◆ Work task
Which lines mention "definition"? Show each one from the listing.
......
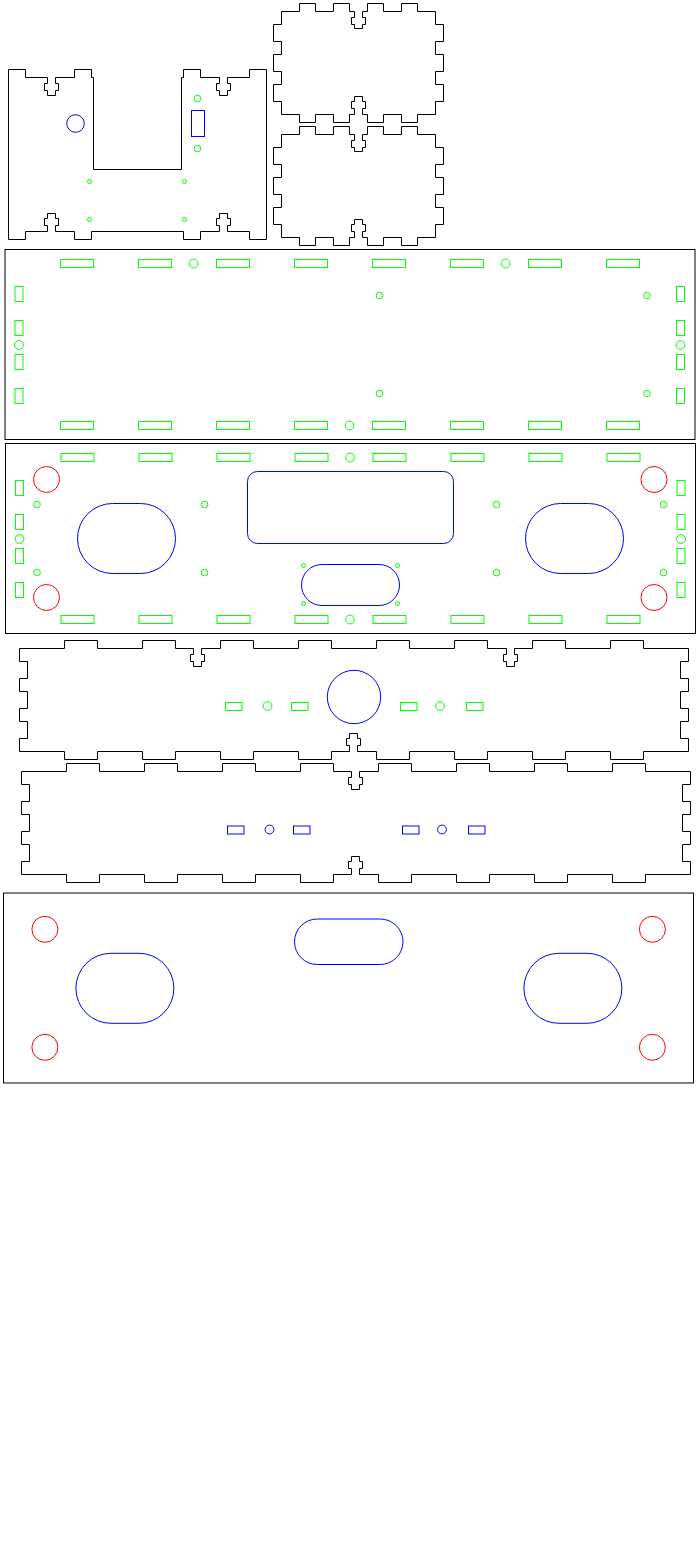
<!DOCTYPE html>
<html lang="en">
<head>
<meta charset="utf-8">
<title>Laser cut sheet</title>
<style>
:root { --sheet: #fff; --outline: #000; --opening: #00f; --joint: #0f0; --corner: #f00; }
html, body { margin: 0; background: var(--sheet); }
body { width: 698px; height: 1568px; overflow: hidden; }
.cut-sheet { display: block; fill: none; stroke-width: 1; }
.outline { stroke: var(--outline); }
.opening { stroke: var(--opening); }
.joint { stroke: var(--joint); }
.corner { stroke: var(--corner); }
</style>
</head>
<body>
<svg class="cut-sheet" width="698" height="1568" viewBox="0 0 698 1568" role="img" aria-label="Laser cutting plan for a box with panels, slots and openings">
<defs>
  <path id="side-panel" d="M281 11H299v-8h16v8H333v-8h16v8H354v6h-3v7h3v4h8v-4h3v-7h-3v-6H367v-8h16v8H401v-8h16v8H435v13h8v17h-8v13h8v17h-8v13h8v17h-8v13H417v8h-16v-8H383v8h-16v-8H362v-6h3v-7h-3v-5h-8v5h-3v7h3v6H349v8h-16v-8H315v8h-16v-8H281v-13h-8v-17h8v-13h-8v-17h8v-13h-8v-17h8Z"/>
  <rect id="slot" width="33" height="8"/>
  <g id="slot-row">
    <use href="#slot" x="60"/><use href="#slot" x="138"/><use href="#slot" x="216"/><use href="#slot" x="294"/>
    <use href="#slot" x="372"/><use href="#slot" x="450"/><use href="#slot" x="528"/><use href="#slot" x="606"/>
  </g>
  <g id="slot-column">
    <rect width="8" height="15"/><rect y="34" width="8" height="15"/>
    <rect y="68" width="8" height="15"/><rect y="102" width="8" height="15"/>
    <circle cx="4" cy="58.5" r="4.4"/>
  </g>
  <g id="panel-slots">
    <use href="#slot-row" y="259"/><use href="#slot-row" y="421"/>
    <use href="#slot-column" x="14.5" y="286"/><use href="#slot-column" x="676" y="286"/>
    <circle cx="349" cy="425" r="4.4"/>
  </g>
  <g id="corner-holes">
    <circle cx="46" cy="479" r="13"/><circle cx="653.5" cy="479" r="13"/>
    <circle cx="46" cy="597" r="13"/><circle cx="653.5" cy="597" r="13"/>
  </g>
  <g id="speaker-openings">
    <rect x="77" y="503" width="98" height="70" rx="35"/>
    <rect x="525" y="503" width="98" height="70" rx="35"/>
  </g>
  <g id="rail-joints">
    <rect x="225" y="702" width="16.5" height="8"/><rect x="291" y="702" width="16.5" height="8"/>
    <rect x="400" y="702" width="16.5" height="8"/><rect x="466" y="702" width="16.5" height="8"/>
    <circle cx="267" cy="705.5" r="4.4"/><circle cx="439.5" cy="705.5" r="4.4"/>
  </g>
</defs>

<g transform="translate(.5 .5)">
  <g id="bracket">
    <path class="outline" d="M8 69H25v8H47v6h-3v7h3v5h8v-5h3v-7h-3v-6H74v-8H91v8H93V169H181V77H183v-8H200v8H219v6h-3v7h3v5h8v-5h3v-7h-3v-6H249v-8H266V239H249v-8H227v-6h3v-7h-3v-5h-8v5h-3v7h3v6H200v8H183v-8H91v8H74v-8H55v-6h3v-7h-3v-5h-8v5h-3v7h3v6H25v8H8Z"/>
    <g class="opening">
      <circle cx="75" cy="123" r="8.8"/>
      <rect x="191" y="110" width="13" height="26"/>
    </g>
    <g class="joint">
      <circle cx="197" cy="98" r="3.3"/><circle cx="197" cy="148" r="3.3"/>
      <circle cx="89" cy="181" r="2"/><circle cx="184" cy="181" r="2"/>
      <circle cx="89" cy="219" r="2"/><circle cx="184" cy="219" r="2"/>
    </g>
  </g>

  <g id="sides" class="outline">
    <use href="#side-panel"/>
    <use href="#side-panel" y="123"/>
  </g>

  <g id="base">
    <rect class="outline" x="4.5" y="249" width="690" height="190"/>
    <g class="joint">
      <use href="#panel-slots"/>
      <circle cx="193" cy="263" r="4.4"/><circle cx="505" cy="263" r="4.4"/>
      <circle cx="379" cy="295" r="3.3"/><circle cx="646.5" cy="295" r="3.3"/>
      <circle cx="379" cy="393" r="3.3"/><circle cx="646.5" cy="393" r="3.3"/>
    </g>
  </g>

  <g id="front">
    <rect class="outline" x="5" y="443" width="690" height="190"/>
    <g class="joint">
      <use href="#panel-slots" x=".5" y="194"/>
      <circle cx="349.5" cy="457" r="4.4"/>
      <circle cx="36.5" cy="504" r="3.3"/><circle cx="204" cy="504" r="3.3"/>
      <circle cx="496" cy="504" r="3.3"/><circle cx="663" cy="504" r="3.3"/>
      <circle cx="36.5" cy="572" r="3.3"/><circle cx="204" cy="572" r="3.3"/>
      <circle cx="496" cy="572" r="3.3"/><circle cx="663" cy="572" r="3.3"/>
      <circle cx="303" cy="565" r="2"/><circle cx="397" cy="565" r="2"/>
      <circle cx="303" cy="603" r="2"/><circle cx="397" cy="603" r="2"/>
    </g>
    <use class="corner" href="#corner-holes"/>
    <g class="opening">
      <use href="#speaker-openings"/>
      <rect x="247" y="471" width="206" height="72" rx="10"/>
      <rect x="301" y="564" width="98" height="41" rx="20.5"/>
    </g>
  </g>

  <g id="top-rail">
    <path class="outline" d="M19 648H64v-8h33v8H142v-8h33v8H193v6h-3v7h3v5h8v-5h3v-7h-3v-6H220v-8h33v8H298v-8h33v8H376v-8h33v8H454v-8h33v8H506v6h-3v7h3v5h8v-5h3v-7h-3v-6H532v-8h33v8H610v-8h33v8H688v13h-8v17h8v13h-8v17h8v13h-8v17h8v13H643v8h-33v-8H565v8h-33v-8H487v8h-33v-8H409v8h-33v-8H357v-6h3v-7h-3v-5h-8v5h-3v7h3v6H331v8h-33v-8H253v8h-33v-8H175v8h-33v-8H97v8h-33v-8H19v-13h8v-17h-8v-13h8v-17h-8v-13h8v-17h-8Z"/>
    <use class="joint" href="#rail-joints"/>
    <circle class="opening" cx="353.5" cy="696.5" r="26.7"/>
  </g>

  <g id="bottom-rail">
    <path class="outline" d="M21 771H66v-8h33v8H144v-8h33v8H222v-8h33v8H300v-8h33v8H351v6h-3v7h3v5h8v-5h3v-7h-3v-6H378v-8h33v8H456v-8h33v8H534v-8h33v8H612v-8h33v8H690v13h-8v17h8v13h-8v17h8v13h-8v17h8v13H645v8h-33v-8H567v8h-33v-8H489v8h-33v-8H411v8h-33v-8H359v-6h3v-7h-3v-5h-8v5h-3v7h3v6H333v8h-33v-8H255v8h-33v-8H177v8h-33v-8H99v8h-33v-8H21v-13h8v-17h-8v-13h8v-17h-8v-13h8v-17h-8Z"/>
    <use class="opening" href="#rail-joints" x="2" y="123.5"/>
  </g>

  <g id="cover">
    <rect class="outline" x="3" y="892.5" width="690" height="190"/>
    <use class="corner" href="#corner-holes" x="-1.6" y="449.8"/>
    <g class="opening">
      <use href="#speaker-openings" x="-1.6" y="449.8"/>
      <rect x="294" y="918.5" width="108.5" height="45.5" rx="22.8"/>
    </g>
  </g>
</g>
</svg>
</body>
</html>
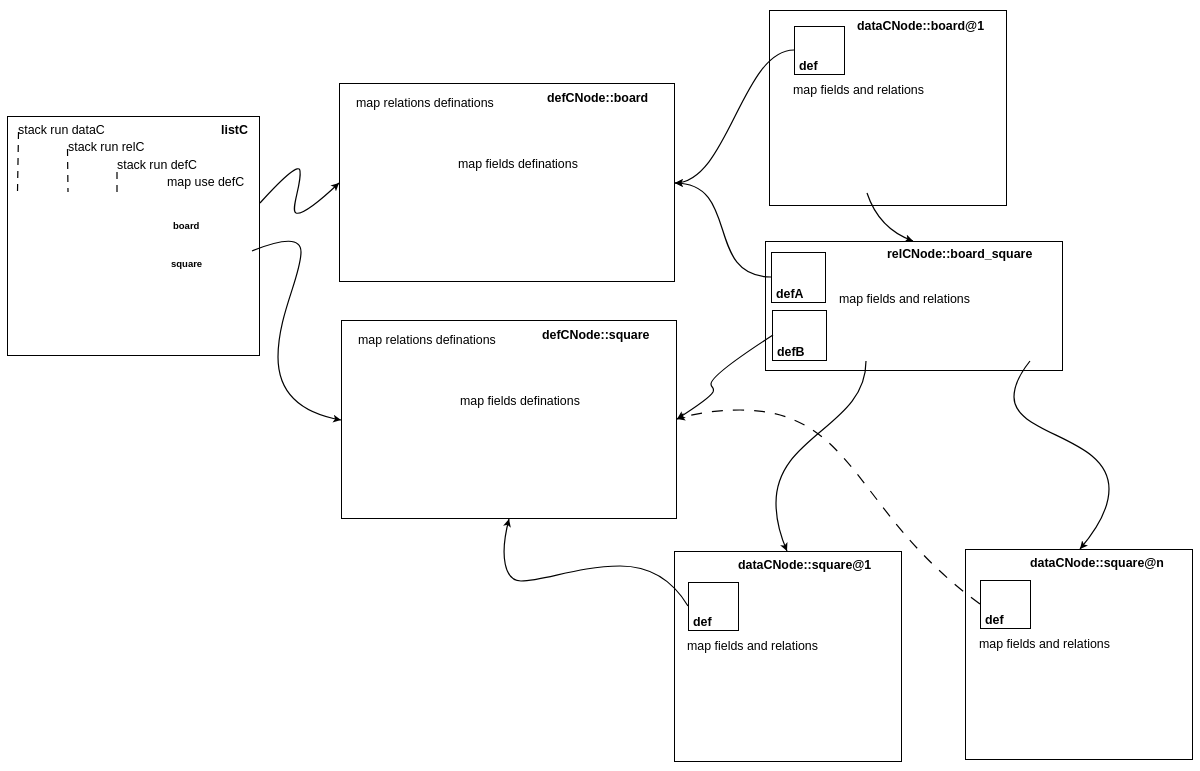
<!DOCTYPE html>
<html lang="en">
<head>
<meta charset="utf-8">
<title>Node structure diagram</title>
<style>
:root { --ink: #000; --paper: #fff; }
* { box-sizing: border-box; }
html, body { margin: 0; overflow: hidden; background: var(--paper); }
.diagram {
  position: relative; width: 1200px; height: 771px; overflow: hidden;
  background: var(--paper); color: var(--ink);
  font: 12.4px/14px "Liberation Sans", Arial, sans-serif;
}
.node, .slot { position: absolute; border: 1px solid var(--ink); }
.node h2, .node p, .slot b { position: absolute; margin: 0; white-space: nowrap; }
.node h2 { font-size: 12.4px; line-height: 14px; font-weight: 700; }
.slot b { left: 4px; bottom: 1px; }
.node .entry { font-size: 9.5px; font-weight: 700; }

.list { left: 7px; top: 116px; width: 253px; height: 240px; }
.list h2 { left: 213px; top: 6px; }

.definition { width: 336px; height: 199px; }
.definition h2 { top: 7px; }
.definition .relations { left: 16px; top: 12px; }
.definition .fields { left: 118px; top: 73px; }
.def-board { left: 339px; top: 83px; }
.def-board h2 { left: 207px; }
.def-square { left: 341px; top: 320px; }
.def-square h2 { left: 200px; }

.data .slot { width: 51px; height: 49px; }
.data-board { left: 769px; top: 10px; width: 238px; height: 196px; }
.data-board h2 { left: 87px; top: 8px; }
.data-board .slot { left: 24px; top: 15px; }
.data-board p { left: 23px; top: 72px; }
.data-square { width: 228px; height: 211px; }
.data-square h2 { left: 63px; top: 6px; }
.data-square .slot { left: 13px; top: 30px; }
.data-square p { left: 12px; top: 87px; }
.square-first { left: 674px; top: 551px; }
.square-last { left: 965px; top: 549px; }
.square-last h2 { left: 64px; }
.square-last .slot { left: 14px; }
.square-last p { left: 13px; }

.relation { left: 765px; top: 241px; width: 298px; height: 130px; }
.relation h2 { left: 121px; top: 5px; }
.relation p { left: 73px; top: 50px; }
.relation .slot { width: 55px; height: 51px; }
.slot-a { left: 5px; top: 10px; }
.slot-b { left: 6px; top: 68px; }

.connectors { position: absolute; left: 0; top: 0; fill: none; stroke: var(--ink); stroke-width: 1.2; }
.connectors marker path { fill: var(--ink); stroke: none; }
</style>
</head>
<body>
<main class="diagram">
  <section class="node list">
    <h2>listC</h2>
    <p style="left:10px;top:6px">stack run dataC</p>
    <p style="left:60px;top:23px">stack run relC</p>
    <p style="left:109px;top:41px">stack run defC</p>
    <p style="left:159px;top:58px">map use defC</p>
    <p class="entry" style="left:165px;top:102px">board</p>
    <p class="entry" style="left:163px;top:140px">square</p>
  </section>

  <section class="node definition def-board">
    <h2>defCNode::board</h2>
    <p class="relations">map relations definations</p>
    <p class="fields">map fields definations</p>
  </section>

  <section class="node definition def-square">
    <h2>defCNode::square</h2>
    <p class="relations">map relations definations</p>
    <p class="fields">map fields definations</p>
  </section>

  <section class="node data data-board">
    <h2>dataCNode::board@1</h2>
    <div class="slot"><b>def</b></div>
    <p>map fields and relations</p>
  </section>

  <section class="node relation">
    <h2>relCNode::board_square</h2>
    <div class="slot slot-a"><b>defA</b></div>
    <div class="slot slot-b"><b>defB</b></div>
    <p>map fields and relations</p>
  </section>

  <section class="node data data-square square-first">
    <h2>dataCNode::square@1</h2>
    <div class="slot"><b>def</b></div>
    <p>map fields and relations</p>
  </section>

  <section class="node data data-square square-last">
    <h2>dataCNode::square@n</h2>
    <div class="slot"><b>def</b></div>
    <p>map fields and relations</p>
  </section>

  <svg class="connectors" width="1200" height="771" viewBox="0 0 1200 771" aria-hidden="true">
    <defs>
      <marker id="arrow" markerUnits="userSpaceOnUse" markerWidth="9" markerHeight="8" refX="8" refY="4" orient="auto">
        <path d="M8 4L0 0L2 4L0 8Z"/>
      </marker>
    </defs>
    <g class="stack-guides" stroke-dasharray="7 6">
      <path d="M18.5 132L17.5 192"/>
      <path d="M67.5 149L68 192"/>
      <path d="M117 172V192"/>
    </g>
    <g class="links" marker-end="url(#arrow)">
      <path d="M260 203Q299 160 300 171C302 183 290 211 296 213Q304 216 339 183"/>
      <path d="M252 251Q301 231 301 252C301 276 278 315 278 357Q278 409 341 420"/>
      <path d="M794 50C742 50 728 183 675 183"/>
      <path d="M771 277C704 277 741 183 675 183"/>
      <path d="M867 193Q879 229 913 241"/>
      <path d="M773 335Q711 375 711 384C711 388 715 387 713 392Q710 398 677 419"/>
      <path d="M866 361C866 427 776 435 776 503Q776 526 787 551"/>
      <path d="M1030 361Q1014 381 1014 397C1014 436 1109 436 1109 489Q1109 515 1080 549"/>
      <path d="M688 606Q664 566 620 566C579 566 544 581 521 581C505 581 499 557 509 519"/>
      <path stroke-dasharray="11 10" d="M980 604C854 513 856 410 740 410Q706 410 677 419"/>
    </g>
  </svg>
</main>
</body>
</html>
......
◆ Result
.definition { width: 336px; height: 199px; }
.definition h2 { top: 7px; }
.definition .relations { left: 16px; top: 12px; }
.definition .fields { left: 118px; top: 73px; }
  <section class="node definition def-board">
  <section class="node definition def-square">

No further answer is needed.